Yordenis Ugás beat Manny Pacquiao by unanimous decision to retain his WBA welterweight title in what some observers speculated could be the Philippine senator’s final fight, ending a legendary boxing career.
After an unimpressive performance in his return on Saturday night from the longest layoff of his quarter-century in professional boxing, Pacquiao said he has not decided whether he will fight again.
He also would not confirm whether he will enter the Philippines’ presidential race, as is widely expected. He intends to make an announcement next month.
“That’s boxing,” a deflated Pacquiao said afterwards. “I had a hard time in the ring making adjustments. My legs were tight. I’m sorry I lost tonight, but I did my best.”
It was a sweet victory for Ugás, who had been awarded the WBA title after Pacquiao was stripped of the belt by the sanctioning body earlier this year for inactivity.
“My best wasn’t good enough tonight, no excuses. I wanted to fight for the title in the ring and tonight the champion is named Ugas,” said Pacquiao. “I’ve done a lot for boxing and boxing has done a lot for me. I look forward to spending time with my family and thinking about my future in boxing.”
Ugás (27-4) seized his opportunity as the late injury replacement for Errol Spence Jr, frustrating Pacquiao (67-8-2) throughout what might be the final fight of the 42-year-old Philippine senator’s career.
T-Mobile Arena appeared sold out and the crowd of 17,438 was vocally behind its Filipino hero. Even after a lengthy layoff in the last stages of his career, Pacquiao remains a surefire draw and a bankable star in a sport lacking both at its highest levels.
The 35-year-old Ugás threw far fewer punches than Pacquiao, but his blows were more precise and more effective. Pacquiao struggled to get inside on Ugás’ effective jab, while Ugás landed his right hand to increasing effect in the later rounds.
Two judges scored it 116-112 for Ugás, and a third had it 115-113.
The victory was the culmination of a lengthy journey for Ugás, who defected from Cuba two years after winning a bronze medal in the Beijing Olympics.
Ugás quit boxing for two years midway through the last decade, but recovered his career and capitalised on this unexpected shot against one of the greatest fighters of this era, earning his 12th victory in 13 fights.
“He’s a great competitor, but I came in here to show I am the champion of the WBA,” Ugás said through a translator. “A lot of respect for him, but I won this fight.”
Ugás had a clear game plan despite the short notice, working hard in the early rounds with an effective jab and body shots.
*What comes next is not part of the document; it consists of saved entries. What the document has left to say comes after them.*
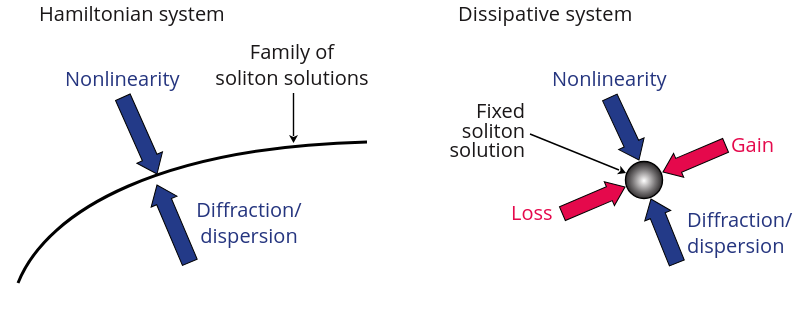
<!DOCTYPE html>
<html lang="en">
<head>
<meta charset="utf-8">
<title>Hamiltonian and dissipative soliton systems</title>
<style>
:root {
  --paper: #ffffff;
  --ink: #1a1718;
  --line: #000000;
  --blue: #233a88;
  --blue-text: #25357f;
  --red: #e5094c;
}
* { margin: 0; padding: 0; box-sizing: border-box; }
html, body { width: 800px; height: 321px; overflow: hidden; background: var(--paper); }
.diagram {
  position: relative;
  width: 800px;
  height: 321px;
  overflow: hidden;
  color: var(--ink);
  font: 400 20px/26px "Open Sans", "Noto Sans", sans-serif;
}
.drawing { position: absolute; inset: 0; }
.title, .label { position: absolute; font-size: 20px; font-weight: 400; white-space: nowrap; }
.balance { color: var(--blue-text); }
.energy { color: var(--red); }
.centered { text-align: center; transform: translateX(-50%); }

.title-hamiltonian { left: 39px; top: 1px; }
.title-dissipative { left: 458px; top: 1px; letter-spacing: 0.15px; }
.family { left: 292px; top: 39px; }
.nonlinearity-left { left: 65px; top: 66px; }
.diffraction-left { left: 249px; top: 197px; }
.nonlinearity-right { left: 552px; top: 66px; }
.diffraction-right { left: 687px; top: 207px; }
.fixed { right: 275px; top: 101px; line-height: 19.5px; text-align: right; }
.gain { left: 731px; top: 132px; }
.loss { left: 511px; top: 200px; }

.blue-arrow { fill: var(--blue); stroke: var(--line); }
.red-arrow { fill: var(--red); stroke: var(--line); }
.pointer { stroke: var(--line); stroke-width: 1.4; }
</style>
</head>
<body>
<main class="diagram">
  <svg class="drawing" width="800" height="321" viewBox="0 0 800 321" aria-hidden="true">
    <defs>
      <radialGradient id="sphere-shade" cx="0.5" cy="0.52" r="0.52">
        <stop offset="0" stop-color="#ffffff"/>
        <stop offset="0.2" stop-color="#d2d0d0"/>
        <stop offset="0.6" stop-color="#777475"/>
        <stop offset="1" stop-color="#262324"/>
      </radialGradient>
      <polygon id="long-arrow" points="0,0 -18,-14 -18,-8 -84,-8 -84,8 -18,8 -18,14"/>
      <polygon id="short-arrow" points="0,0 -18,-14 -18,-8 -69,-8 -69,8 -18,8 -18,14"/>
      <polygon id="slim-arrow" points="0,0 -17,-13 -17,-7.5 -68,-7.5 -68,7.5 -17,7.5 -17,13"/>
      <polygon id="pointer-tip" points="0,0 -8,-4.5 -6,0 -8,4.5"/>
    </defs>

    <g id="hamiltonian">
      <path d="M18 283 C48 208 165 147 367 142" fill="none" stroke="#000" stroke-width="3"/>
      <use href="#long-arrow" class="blue-arrow" transform="translate(157 174) rotate(66)"/>
      <use href="#long-arrow" class="blue-arrow" transform="translate(157 185) rotate(-113)"/>
      <line class="pointer" x1="293.5" y1="93" x2="293.5" y2="136"/>
      <use href="#pointer-tip" transform="translate(293.5 143) rotate(90)"/>
    </g>

    <g id="dissipative">
      <use href="#short-arrow" class="blue-arrow" transform="translate(639 160) rotate(65)"/>
      <use href="#short-arrow" class="blue-arrow" transform="translate(651 199) rotate(-112)"/>
      <use href="#slim-arrow" class="red-arrow" transform="translate(663 172) rotate(157)"/>
      <use href="#slim-arrow" class="red-arrow" transform="translate(625 187) rotate(-23)"/>
      <circle cx="644" cy="180" r="18.5" fill="url(#sphere-shade)" stroke="#000" stroke-width="1.4"/>
      <line class="pointer" x1="530" y1="134" x2="619" y2="170"/>
      <use href="#pointer-tip" transform="translate(626 173) rotate(22)"/>
    </g>
  </svg>

  <h2 class="title title-hamiltonian">Hamiltonian system</h2>
  <p class="label centered family">Family of<br>soliton solutions</p>
  <p class="label balance nonlinearity-left">Nonlinearity</p>
  <p class="label balance centered diffraction-left">Diffraction/<br>dispersion</p>

  <h2 class="title title-dissipative">Dissipative system</h2>
  <p class="label balance nonlinearity-right">Nonlinearity</p>
  <p class="label fixed">Fixed<br>soliton<br>solution</p>
  <p class="label energy gain">Gain</p>
  <p class="label energy loss">Loss</p>
  <p class="label balance diffraction-right">Diffraction/<br>dispersion</p>
</main>
</body>
</html>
Pacquiao was more aggressive and occasionally got the crowd to its feet with combinations, but he did not immediately find a consistent way to get inside the jab.
Ugás’s confidence grew in the middle rounds, and he responded to some action at the seventh-round bell with a defiant shimmy-shake of his shoulders in Pacquiao’s direction.
Pacquiao threw roughly twice as many punches as Ugás for long stretches, but Ugás showed off his defence and precision against the Filipino’s activity.
Pacquiao caught Ugás with a combination in the 10th round and knocked him back as the crowd rose in excitement, but Ugás recovered and rallied with big shots.
The defeat is almost certain to renew doubts about Pacquiao’s future in the sport he has graced through 72 fights spanning 26 years since 1995.